1. You should be reasonably fit to try out this adventure as this requires ascending a rope. Please consult with your physician if you are fit enough to take on this activity, especially if you are suffering from a cardio-vascular related ailment or a past injury.
2. Adventure Technology Outfitters will provide a burner, set of cups, and kettle for heating the water for your coffee and other hot beverage. They will also haul your bags, apparels, water, and food.
3. It can get chilly at the bivouac ledge. If you don’t have a sleeping bag, let the provider know in advance so they can acquire one for you.
1. Adventure Technology Outfitters discourages you from cooking food meals at the bivouac ledge as it takes time to cook. More importantly, the fumes, vapors, and oils that emanate from cooking food will contaminate the limestone in the cramped quarters of the ledge. Bringing packed meals would be better.
2. You can call or text at the bivouac ledge as the area has a strong network signal both from Smart and Globe.
3. Light to moderate rainfall is not a problem because the overhanging wall will protect you from getting really wet.
4. The cliff basks in the full glory of the sun. Thus, it radiates unbearable heat from 10:00 AM to 2:00 PM. That’s why ascents usually start at 3:00 or 4:00 PM to escape the heat. Ascending under the full power of the sun can quickly drain you.
5. Listen carefully to the guides. They will brief you on gear usage, safety protocols, etiquette, and more.
6. Relax and enjoy the climb.
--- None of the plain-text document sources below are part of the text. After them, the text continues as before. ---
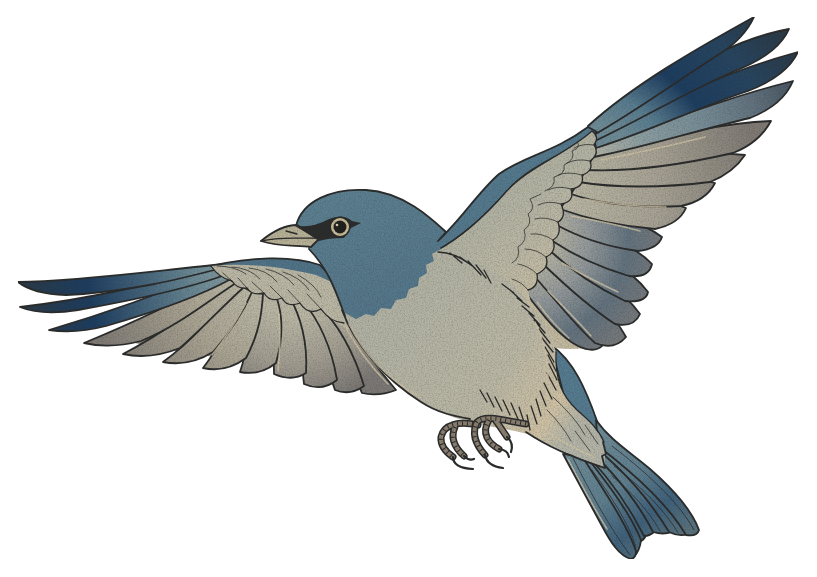
<!DOCTYPE html>
<html lang="en">
<head>
<meta charset="utf-8">
<title>Bluebird in flight</title>
<style>
:root{--paper:#fff;--ink:#2b2c2c;--cream:#bab7a5;--buff:#cfc2a5;--grey:#7f7a74;--slate:#54768a;--teal:#6d8b96;--navy:#1d3d60;--steel:#62727e}
html,body{margin:0;background:var(--paper);overflow:hidden}
svg{display:block;width:817px;height:577px}
.feathers path,.outline{stroke:var(--ink);stroke-width:1.8;stroke-linejoin:round;stroke-linecap:round}
.lines path{fill:none;stroke:var(--ink);stroke-width:1.3;stroke-linecap:round;stroke-linejoin:round}
.lines .shaft{stroke-width:1;opacity:.75}
.lines .glow{stroke:var(--buff);stroke-width:1.6;opacity:.8}
.claws path{fill:none;stroke-linecap:round;stroke-linejoin:round}
.claws .edge{stroke:var(--ink);stroke-width:7}
.claws .skin{stroke:#8b7f70;stroke-width:4}
.claws .scales{stroke:var(--ink);stroke-width:4;stroke-dasharray:1 4;stroke-linecap:butt}
.claws .nail{stroke:var(--ink);stroke-width:2.2}
.c0{stop-color:var(--cream)}.c1{stop-color:var(--buff)}.c2{stop-color:var(--grey)}.c3{stop-color:var(--slate)}.c4{stop-color:var(--teal)}.c5{stop-color:var(--navy)}.c6{stop-color:var(--steel)}
</style>
</head>
<body>
<svg viewBox="0 0 817 577" role="img" aria-label="A blue and cream bird flying with its wings spread">
<defs>
<radialGradient id="right-primary" gradientUnits="userSpaceOnUse" cx="575" cy="200" r="265"><stop class="c4" offset=".3"/><stop offset=".42" stop-color="#587c8f"/><stop class="c5" offset=".58"/><stop offset=".8" stop-color="#274560"/><stop offset="1" stop-color="#2a3a48"/></radialGradient>
<radialGradient id="right-fourth" gradientUnits="userSpaceOnUse" cx="560" cy="170" r="255"><stop class="c0" offset=".1"/><stop offset=".35" stop-color="#8a9da1"/><stop offset=".6" stop-color="#758b95"/><stop class="c6" offset=".8"/><stop offset="1" stop-color="#43525e"/></radialGradient>
<radialGradient id="right-grey" gradientUnits="userSpaceOnUse" cx="530" cy="190" r="255"><stop class="c0" offset=".15"/><stop offset=".5" stop-color="#a7a294"/><stop class="c2" offset=".9"/></radialGradient>
<radialGradient id="right-inner" gradientUnits="userSpaceOnUse" cx="520" cy="235" r="145"><stop class="c0" offset=".2"/><stop offset=".48" stop-color="#92989a"/><stop class="c6" offset=".75"/><stop offset="1" stop-color="#77797b"/></radialGradient>
<linearGradient id="left-primary" gradientUnits="userSpaceOnUse" x1="240" y1="270" x2="25" y2="310"><stop offset="0" stop-color="#8c9fa3"/><stop class="c4" offset=".2"/><stop offset=".48" stop-color="#3f5f78"/><stop class="c5" offset=".7"/><stop offset="1" stop-color="#2a3a48"/></linearGradient>
<radialGradient id="left-grey" gradientUnits="userSpaceOnUse" cx="278" cy="272" r="190"><stop class="c0" offset=".2"/><stop offset=".5" stop-color="#aaa493"/><stop class="c2" offset="1"/></radialGradient>
<radialGradient id="left-inner" gradientUnits="userSpaceOnUse" cx="292" cy="280" r="125"><stop class="c0" offset=".3"/><stop offset=".68" stop-color="#a19c90"/><stop offset="1" stop-color="#7b7875"/></radialGradient>
<linearGradient id="body-tone" gradientUnits="userSpaceOnUse" x1="390" y1="290" x2="580" y2="420"><stop offset="0" stop-color="#b1b2a4"/><stop class="c0" offset=".6"/><stop class="c1" offset=".88"/><stop offset="1" stop-color="#b4b5a8"/></linearGradient>
<linearGradient id="covert-tone" gradientUnits="userSpaceOnUse" x1="470" y1="200" x2="540" y2="290"><stop offset="0" stop-color="#aeb0a2"/><stop class="c0" offset=".6"/><stop offset="1" stop-color="#c6bda4"/></linearGradient>
<linearGradient id="head-tone" x1="0" y1="0" x2=".4" y2="1"><stop offset="0" stop-color="#5d8191"/><stop class="c3" offset="1"/></linearGradient>
<linearGradient id="tail-tone" gradientUnits="userSpaceOnUse" x1="580" y1="440" x2="668" y2="545"><stop offset="0" stop-color="#6f8c98"/><stop offset=".45" stop-color="#5f7f8f"/><stop offset=".75" stop-color="#3f617b"/><stop offset="1" stop-color="#57717d"/></linearGradient>
<filter id="print-grain" x="0" y="0" width="100%" height="100%" color-interpolation-filters="sRGB"><feTurbulence type="fractalNoise" baseFrequency=".75" numOctaves="2" seed="4" result="noise"/><feColorMatrix in="noise" values="0 0 0 0 .12  0 0 0 0 .12  0 0 0 0 .1  .45 0 0 0 -.18" result="specks"/><feComposite in="specks" in2="SourceAlpha" operator="in" result="grain"/><feMerge><feMergeNode in="SourceGraphic"/><feMergeNode in="grain"/></feMerge></filter>
</defs>

<g id="bird" filter="url(#print-grain)">
<g id="left-wing">
<path fill="url(#left-grey)" d="M230 280L130 342L170 350L208 356L242 362L274 365L305 374L335 380L362 384L385 385L352 310Z"/>
<g class="feathers" fill="url(#left-inner)">
<path d="M308 302C328 330 350 366 362 393Q378 397 396 390C380 372 362 346 348 320Z"/>
<path d="M294 299C310 328 326 362 335 390Q350 396 364 386C354 352 336 320 318 306Z"/>
<path d="M282 296C292 326 302 356 304 384Q322 392 337 380C332 348 318 318 303 302Z"/>
<path d="M268 292C270 322 274 350 274 374Q292 382 306 373C308 342 300 315 290 298Z"/>
<path d="M256 290C252 318 248 348 240 372Q260 376 276 363C284 335 282 312 276 296Z"/>
</g>
<g class="feathers" fill="url(#left-grey)">
<path d="M246 288C234 315 222 344 203 368Q226 373 246 358C260 332 262 310 263 294Z"/>
<path d="M238 284C216 314 192 341 163 362Q189 367 213 352C234 328 246 306 252 292Z"/>
<path d="M230 280C196 309 160 335 123 354Q150 360 180 348C206 325 226 303 243 288Z"/>
<path d="M223 276C178 302 135 322 84 343Q110 349 141 341C178 326 208 301 236 283Z"/>
</g>
<g class="feathers" fill="url(#left-primary)">
<path d="M217 270C172 289 110 312 49 330Q75 334 106 326C158 311 200 296 231 279Z"/>
<path d="M211 266C164 282 90 299 20 307Q42 316 78 310C140 299 192 287 225 275Z"/>
<path d="M225 264C160 270 82 281 18 282Q33 294 66 295C129 292 180 279 222 268Z"/>
</g>
<path class="outline" fill="#507388" d="M211 266C250 257 292 255 320 265L345 292C300 272 250 264 211 266Z"/>
<path fill="var(--cream)" d="M211 266C247 262 289 268 316 275L345 288L362 335Q330 322 321 309Q308 316 300 303Q287 308 282 298Q270 303 264 293Q252 296 247 288Q237 289 232 281Q219 278 211 266Z"/>
<g class="lines">
<path d="M211 266Q219 278 232 281Q237 289 247 288Q252 296 264 293Q270 303 282 298Q287 308 300 303Q308 316 321 309Q330 322 344 323"/>
<path class="shaft" d="M217 266Q234 266 246 274M232 267Q250 268 260 279M249 268Q268 270 277 282M266 269Q284 273 294 285M283 272Q300 277 309 290M298 275Q315 284 321 297M232 281L223 273M247 288L238 278M264 293L252 282M282 298L270 286M300 303L288 290M321 309L307 294"/>
<path class="glow" d="M279 314Q281 345 278 371M246 303Q232 330 212 355M345 326Q362 358 388 384"/>
</g>
</g>

<g id="tail">
<path id="rump" class="outline" fill="#557b90" d="M551 345C574 361 586 390 597 421L606 450L570 420Z"/>
<g id="tail-feathers" class="feathers" fill="url(#tail-tone)">
<path d="M592 458C614 480 634 505 646 530Q647 538 640 542C626 515 608 488 584 460Z"/>
<path d="M596 454C624 478 645 506 655 531Q650 536 644 536C630 508 612 482 590 458Z"/>
<path d="M598 448C632 474 657 503 672 532Q663 535 653 532C640 506 620 480 594 454Z"/>
<path d="M600 440C640 472 671 503 688 534Q679 537 669 532C652 504 630 476 596 448Z"/>
<path d="M596 420C610 440 630 452 650 469C673 489 692 511 699 530Q697 537 686 535C669 506 640 478 598 446Z"/>
<path d="M586 456C606 482 630 512 641 540Q640 550 634 557C621 524 602 491 578 456Z"/>
<path d="M582 456C602 488 627 524 636 551Q636 558 631 559C619 556 610 541 602 526C589 502 576 478 563 454Z"/>
</g>
<g class="lines">
<path class="shaft" d="M573 458C590 492 610 528 630 555M592 470C611 496 628 522 636 547M612 446C646 472 679 502 694 530M614 466C642 487 666 512 678 533M612 476C636 496 652 516 660 531"/>
<path class="glow" d="M568 459C580 482 594 508 607 529"/>
</g>
</g>

<g id="right-wing">
<path fill="#c3b9a0" d="M515 280L548 280L602 345Q575 351 556 348L525 325Z"/>
<g class="feathers" fill="url(#right-inner)">
<path d="M522 288L531 272C558 296 584 319 603 345Q595 354 578 346C560 337 545 318 522 288Z"/>
<path d="M535 277L545 260C579 284 612 310 626 337Q614 351 595 343C576 326 558 303 535 277Z"/>
<path d="M543 264L551 247C589 268 622 289 640 314Q634 328 615 324C592 309 568 288 543 264Z"/>
<path d="M549 250L556 234C596 250 629 267 648 292Q646 303 625 301C598 288 574 273 549 250Z"/>
<path d="M551 240L560 220C597 231 633 244 652 264Q649 278 629 276C602 268 576 257 551 240Z"/>
<path d="M555 224L564 205C601 210 639 220 662 237Q658 249 638 251C608 247 580 238 555 224Z"/>
</g>
<g class="feathers" fill="url(#right-grey)">
<path d="M560 209L573 190C613 192 656 196 686 208Q679 224 655 229C620 226 588 219 560 209Z"/>
<path d="M571 194L581 177C630 177 678 174 715 183Q706 201 681 206C639 208 603 205 571 194Z"/>
<path d="M579 182L588 166C640 160 697 149 745 155Q733 173 710 182C663 188 614 188 579 182Z"/>
<path d="M587 170L594 154C649 141 714 123 771 121Q759 143 733 153C685 164 632 172 587 170Z"/>
</g>
<path class="outline" fill="url(#right-fourth)" d="M594 157L596 145C658 124 728 97 793 81Q783 105 750 118C698 130 646 147 594 157Z"/>
<g class="feathers" fill="url(#right-primary)">
<path d="M596 148L594 138C660 102 727 71 798 52Q787 76 748 91C696 108 648 132 596 148Z"/>
<path d="M595 141L591 132C650 91 721 41 789 29Q779 52 742 68C691 89 644 118 595 141Z"/>
<path d="M592 136L588 126C633 85 696 49 754 17Q744 39 718 55C677 81 635 112 592 136Z"/>
</g>
<path class="outline" fill="#54798d" d="M432 246C457 226 476 194 499 174C526 155 553 153 588 127L597 132C565 154 530 165 507 191C484 217 463 236 435 252Z"/>
<path fill="url(#covert-tone)" d="M426 257C463 238 484 217 505 193C528 167 565 155 592 131Q600 137 594 145Q600 154 590 161Q594 171 582 175Q585 187 571 189Q575 202 561 204Q567 217 558 222Q562 235 553 240Q557 252 546 257Q550 268 537 274Q539 287 528 290L533 312L430 300Z"/>
<g class="lines">
<path d="M438 250C463 236 484 217 505 193C528 167 565 155 592 131Q600 137 594 145Q600 154 590 161Q594 171 582 175Q585 187 571 189Q575 202 561 204Q567 217 558 222Q562 235 553 240Q557 252 546 257Q550 268 537 274Q539 287 528 290"/>
<path class="shaft" d="M594 145Q583 143 574 148M590 161Q577 158 567 163M582 175Q568 171 558 175M571 189Q558 185 548 190M561 204Q548 200 538 205M558 222Q546 216 535 219M553 240Q543 233 531 234M546 257Q537 249 525 249M537 274Q529 266 518 264M528 290Q522 282 512 279"/>
<path class="shaft" d="M577 142Q582 147 572 151Q576 159 564 165Q566 174 554 177Q556 187 545 191M541 194L530 199Q536 209 528 214Q533 224 524 230Q528 241 518 247Q521 258 512 263"/>
<path class="glow" d="M601 160Q662 148 705 137M584 199Q627 207 666 207M571 216Q611 223 640 231M548 291Q575 318 591 336M562 263Q592 280 618 292M537 302Q552 323 569 338"/>
</g>
</g>

<g id="body">
<path fill="url(#body-tone)" d="M426 248C464 250 510 273 530 306C546 320 553 338 556 354C555 380 562 396 577 410C590 421 599 431 605 446L605 468C582 459 558 450 535 437C515 428 480 428 445 414C407 397 376 373 354 336L335 300Z"/>
<path class="outline" fill="none" d="M342 310C354 344 385 379 421 402C438 413 454 416 470 419M526 432C551 449 580 460 605 468L602 456L606 454L603 442"/>
<g class="lines" id="body-plumage">
<path d="M556 352C555 380 562 396 577 410C590 421 599 430 604 442"/>
<path d="M438 252Q455 253 468 263M450 253L462 263M460 257L475 268M468 261L481 275M476 265L486 278M484 270L491 283"/>
<path d="M502 284L514 293M510 290L522 301M517 298L529 307M522 306L534 316M529 313L540 325M534 320L545 333M539 329L550 343M542 338L553 352M545 347L554 362M548 355L556 371M549 364L557 380M547 373L556 390M544 383L552 399M540 391L546 406M536 399L541 416M531 406L537 424M527 415L530 430"/>
<path d="M480 390L487 402M487 393L494 407M495 397L502 411M503 400L510 415M511 403L518 419M519 407L524 422"/>
<path class="shaft" d="M553 397Q575 417 585 435M547 410Q563 426 571 441M585 425L598 444M575 431L590 451"/>
<path class="glow" d="M535 322Q548 349 548 383M542 429Q570 447 594 457M349 324Q372 371 420 397"/>
</g>
</g>

<g id="feet" class="claws">
<g id="rear-foot">
<path class="edge" d="M478 425C459 421 444 424 441 437Q440 448 453 457M455 427C450 438 454 447 464 456"/>
<path class="skin" d="M478 425C459 421 444 424 441 437Q440 448 453 457M455 427C450 438 454 447 464 456"/>
<path class="scales" d="M478 425C459 421 444 424 441 437Q440 448 453 457M455 427C450 438 454 447 464 456"/>
<path class="nail" d="M453 457Q453 468 473 469M464 456Q469 461 474 459"/>
</g>
<g id="front-foot">
<path class="edge" d="M526 424C506 421 485 414 477 422C471 434 476 445 485 455M489 420C481 433 488 443 499 449M496 421Q503 431 507 437"/>
<path class="skin" d="M526 424C506 421 485 414 477 422C471 434 476 445 485 455M489 420C481 433 488 443 499 449M496 421Q503 431 507 437"/>
<path class="scales" d="M526 424C506 421 485 414 477 422C471 434 476 445 485 455M489 420C481 433 488 443 499 449"/>
<path class="nail" d="M485 455Q487 466 503 468M499 449Q508 450 509 457M507 437Q514 443 511 452"/>
</g>
</g>

<g id="head">
<path fill="url(#head-tone)" d="M296 226C302 201 332 188 366 190C403 192 431 218 446 232L437 244L441 249L432 254L434 261L426 265L427 273L419 278L418 286L409 289L406 298L396 300L391 309L381 308L374 316L366 314L356 319L345 313C336 292 329 270 309 249Z"/>
<path class="outline" fill="none" d="M296 226C302 201 332 188 366 190C403 192 431 218 446 232L438 241M309 249C329 270 336 292 345 316"/>
<path class="outline" fill="#b7b197" d="M261 241C272 232 284 225 297 225L319 239L311 247C296 245 279 247 261 241Z"/>
<path fill="var(--ink)" d="M295 226Q313 228 329 219Q343 213 352 221L361 223L351 228L344 238Q328 238 319 241Q307 233 295 226Z"/>
<g class="lines"><path d="M261 241C282 236 300 239 318 238M286 231L297 234"/></g>
<circle cx="340" cy="227" r="10.5" fill="var(--ink)"/>
<circle cx="340" cy="227" r="9" fill="#c9bd98"/>
<circle cx="340" cy="227" r="6.5" fill="#20201e"/>
<circle cx="337" cy="225" r="1.3" fill="#d8d2bb"/>
</g>
</g>
</svg>
</body>
</html>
The extreme height may scare you, but as long as you follow the safety procedures correctly, you are quite safe. Remember that your gear is over-engineered, and the chances of gear failure are very slim. Besides, the guides will make sure you have redundant protection.
7. To save strength and avoid over-exertion, use your feet more than you use your arms; in other words, push your feet against the foot strap rather than pull yourself up on the ascender. You will realize that you can get more leverage if you push your foot directly from under your butt.
8. Do not be afraid to tell the guide if you feel extremely nervous. They will provide support during your ascent and descent. If all else fails, they have the option to simply haul you up (but you don’t want that, do you?).
9. Make sure that the two lines of your cow’s tail should always be clipped to the main safety line. In case you have to disengage your cow’s tail such as when you arrive at a point of connection, make sure one of your lines is clipped to the main safety line.
10. Pack light but bring the following
- water (at least 2 liters)
- dry-fit shirt
- trekking pants or long leggings (to prevent the rope from chaffing your calves when ascending)
- trekking shoes
- flip-flops (for more comfortable footwear at the bivouac ledge)
- arm guards
- extra dry clothes
- sleeping clothes
- blanket or sleeping bag
- packed meal for dinner and breakfast
- sleeping bag
- personal medication